Data provided:
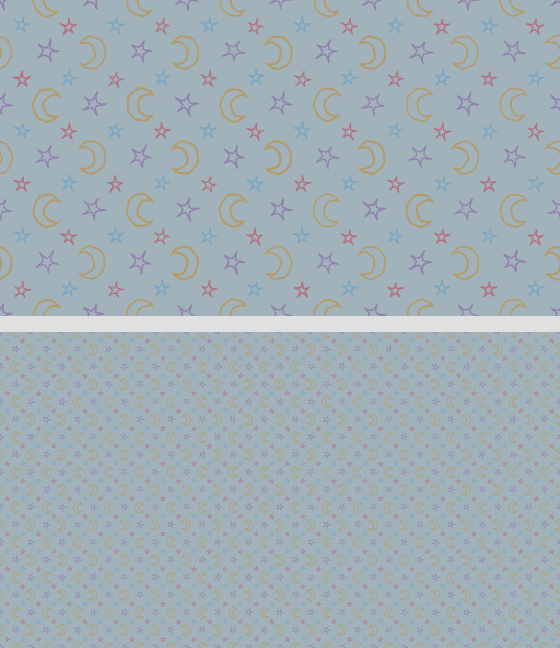
Top: one tile. Bottom: repeated 3 by 3.
A Shadertoy shader for this pattern:

```glsl
#define REPEATS vec2(6.0, 3.0)
#define CELL vec2(128.0, 144.0)
#define GROUND vec3(0.63, 0.70, 0.73)
#define GOLD vec3(0.70, 0.61, 0.42)
#define VIOLET vec3(0.57, 0.50, 0.68)
#define BLUE vec3(0.47, 0.65, 0.76)
#define RED vec3(0.70, 0.44, 0.50)
#define MOON_STROKE 1.35
#define STAR_STROKE 0.95
#define WOBBLE 0.5
#define JITTER 1.6

const float TAU = 6.2831853;

float hash(vec2 p) {
    vec3 q = fract(vec3(p.xyx) * 0.1031);
    q += dot(q, q.yzx + 33.33);
    return fract((q.x + q.y) * q.z);
}

float segment(vec2 p, vec2 a, vec2 b) {
    vec2 ab = b - a;
    return length(p - a - ab * clamp(dot(p - a, ab) / dot(ab, ab), 0.0, 1.0));
}

// Distance to the outline of a crescent bulging to the right
float crescentLine(vec2 p) {
    float outer = length((p - vec2(-2.5, 0.0)) * vec2(1.14, 1.0)) - 22.0;
    float bite = 15.0 - length(p - vec2(-12.5, -1.0));
    vec2 d = vec2(outer, bite);
    return abs(length(max(d, 0.0)) + min(max(outer, bite), 0.0));
}

// Distance to the outline of a five-armed star with uneven, pinched arms
float starLine(vec2 p, float radius, float turn, float seed) {
    float sector = TAU / 5.0;
    float angle = atan(p.y, p.x) - turn;
    float arm = floor(angle / sector + 0.5);
    angle = abs(angle - arm * sector);
    vec2 q = length(p) * vec2(cos(angle), sin(angle));
    float reach = radius * mix(0.88, 1.1, hash(vec2(mod(arm, 5.0), seed)));
    vec2 valley = 0.33 * radius * vec2(cos(0.5 * sector), sin(0.5 * sector));
    vec2 pinch = radius * vec2(0.52, 0.065);
    return min(segment(q, valley, pinch), segment(q, pinch, vec2(reach, 0.0)));
}

// Offset from the nearest copy of a motif; seed is unique to that copy
vec2 nearestCopy(vec2 p, vec2 anchor, float kind, out float seed) {
    vec2 q = p - anchor;
    vec2 id = floor(q / CELL + 0.5);
    vec2 wrapped = mod(id, REPEATS);
    seed = 1.0 + wrapped.x + REPEATS.x * wrapped.y + 31.0 * kind;
    vec2 shift = vec2(hash(vec2(seed, 3.0)), hash(vec2(seed, 7.0))) - 0.5;
    q -= id * CELL + JITTER * shift;
    // Hand-drawn unevenness
    return q + WOBBLE * sin(q.yx * vec2(0.31, 0.37) + TAU * hash(vec2(seed, 11.0)))
             + 0.3 * WOBBLE * sin(q.yx * 1.3 + seed);
}

void mainImage(out vec4 fragColor, in vec2 fragCoord) {
    vec2 p = fragCoord / iResolution.xy * REPEATS * CELL;
    float pixel = REPEATS.y * CELL.y / iResolution.y;
    vec3 color = GROUND;

    // Two half-dropped sets per cell; the second mirrors the crescent
    for (int half_ = 0; half_ < 2; half_++) {
        float drop = float(half_);
        vec2 base = drop * 0.5 * CELL;
        for (int motif = 0; motif < 4; motif++) {
            vec2 anchor = motif == 0 ? vec2(127.0, 72.5)
                        : motif == 1 ? vec2(64.0, 74.0)
                        : motif == 2 ? vec2(30.5, 109.0) : vec2(94.0, 107.5);
            vec3 ink = motif == 0 ? GOLD : motif == 1 ? VIOLET : motif == 2 ? BLUE : RED;
            float seed;
            vec2 q = nearestCopy(p, base + anchor, float(motif) + 4.0 * drop, seed);
            float vary = hash(vec2(seed, 17.0));
            float d;
            if (motif == 0) {
                q.x *= 1.0 - 2.0 * drop;
                d = crescentLine(q) - MOON_STROKE * mix(0.85, 1.2, vary);
            } else {
                float radius = motif == 1 ? 15.8 : 11.2;
                float turn = (motif == 1 ? 1.15 : 1.45) + 0.3 * (vary - 0.5);
                d = starLine(q, radius, turn, seed) - STAR_STROKE * mix(0.9, 1.15, vary);
            }
            color = mix(color, ink, clamp(0.5 - d / pixel, 0.0, 1.0));
        }
    }
    fragColor = vec4(color, 1.0);
}
```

Action item: Write out the material exactly, excluding pictures.

Response for this exercise:
Top: one tile. Bottom: repeated 3 by 3.
A Shadertoy shader for this pattern:

```glsl
#define REPEATS vec2(6.0, 3.0)
#define CELL vec2(128.0, 144.0)
#define GROUND vec3(0.63, 0.70, 0.73)
#define GOLD vec3(0.70, 0.61, 0.42)
#define VIOLET vec3(0.57, 0.50, 0.68)
#define BLUE vec3(0.47, 0.65, 0.76)
#define RED vec3(0.70, 0.44, 0.50)
#define MOON_STROKE 1.35
#define STAR_STROKE 0.95
#define WOBBLE 0.5
#define JITTER 1.6

const float TAU = 6.2831853;

float hash(vec2 p) {
    vec3 q = fract(vec3(p.xyx) * 0.1031);
    q += dot(q, q.yzx + 33.33);
    return fract((q.x + q.y) * q.z);
}

float segment(vec2 p, vec2 a, vec2 b) {
    vec2 ab = b - a;
    return length(p - a - ab * clamp(dot(p - a, ab) / dot(ab, ab), 0.0, 1.0));
}

// Distance to the outline of a crescent bulging to the right
float crescentLine(vec2 p) {
    float outer = length((p - vec2(-2.5, 0.0)) * vec2(1.14, 1.0)) - 22.0;
    float bite = 15.0 - length(p - vec2(-12.5, -1.0));
    vec2 d = vec2(outer, bite);
    return abs(length(max(d, 0.0)) + min(max(outer, bite), 0.0));
}

// Distance to the outline of a five-armed star with uneven, pinched arms
float starLine(vec2 p, float radius, float turn, float seed) {
    float sector = TAU / 5.0;
    float angle = atan(p.y, p.x) - turn;
    float arm = floor(angle / sector + 0.5);
    angle = abs(angle - arm * sector);
    vec2 q = length(p) * vec2(cos(angle), sin(angle));
    float reach = radius * mix(0.88, 1.1, hash(vec2(mod(arm, 5.0), seed)));
    vec2 valley = 0.33 * radius * vec2(cos(0.5 * sector), sin(0.5 * sector));
    vec2 pinch = radius * vec2(0.52, 0.065);
    return min(segment(q, valley, pinch), segment(q, pinch, vec2(reach, 0.0)));
}

// Offset from the nearest copy of a motif; seed is unique to that copy
vec2 nearestCopy(vec2 p, vec2 anchor, float kind, out float seed) {
    vec2 q = p - anchor;
    vec2 id = floor(q / CELL + 0.5);
    vec2 wrapped = mod(id, REPEATS);
    seed = 1.0 + wrapped.x + REPEATS.x * wrapped.y + 31.0 * kind;
    vec2 shift = vec2(hash(vec2(seed, 3.0)), hash(vec2(seed, 7.0))) - 0.5;
    q -= id * CELL + JITTER * shift;
    // Hand-drawn unevenness
    return q + WOBBLE * sin(q.yx * vec2(0.31, 0.37) + TAU * hash(vec2(seed, 11.0)))
             + 0.3 * WOBBLE * sin(q.yx * 1.3 + seed);
}

void mainImage(out vec4 fragColor, in vec2 fragCoord) {
    vec2 p = fragCoord / iResolution.xy * REPEATS * CELL;
    float pixel = REPEATS.y * CELL.y / iResolution.y;
    vec3 color = GROUND;

    // Two half-dropped sets per cell; the second mirrors the crescent
    for (int half_ = 0; half_ < 2; half_++) {
        float drop = float(half_);
        vec2 base = drop * 0.5 * CELL;
        for (int motif = 0; motif < 4; motif++) {
            vec2 anchor = motif == 0 ? vec2(127.0, 72.5)
                        : motif == 1 ? vec2(64.0, 74.0)
                        : motif == 2 ? vec2(30.5, 109.0) : vec2(94.0, 107.5);
            vec3 ink = motif == 0 ? GOLD : motif == 1 ? VIOLET : motif == 2 ? BLUE : RED;
            float seed;
            vec2 q = nearestCopy(p, base + anchor, float(motif) + 4.0 * drop, seed);
            float vary = hash(vec2(seed, 17.0));
            float d;
            if (motif == 0) {
                q.x *= 1.0 - 2.0 * drop;
                d = crescentLine(q) - MOON_STROKE * mix(0.85, 1.2, vary);
            } else {
                float radius = motif == 1 ? 15.8 : 11.2;
                float turn = (motif == 1 ? 1.15 : 1.45) + 0.3 * (vary - 0.5);
                d = starLine(q, radius, turn, seed) - STAR_STROKE * mix(0.9, 1.15, vary);
            }
            color = mix(color, ink, clamp(0.5 - d / pixel, 0.0, 1.0));
        }
    }
    fragColor = vec4(color, 1.0);
}
```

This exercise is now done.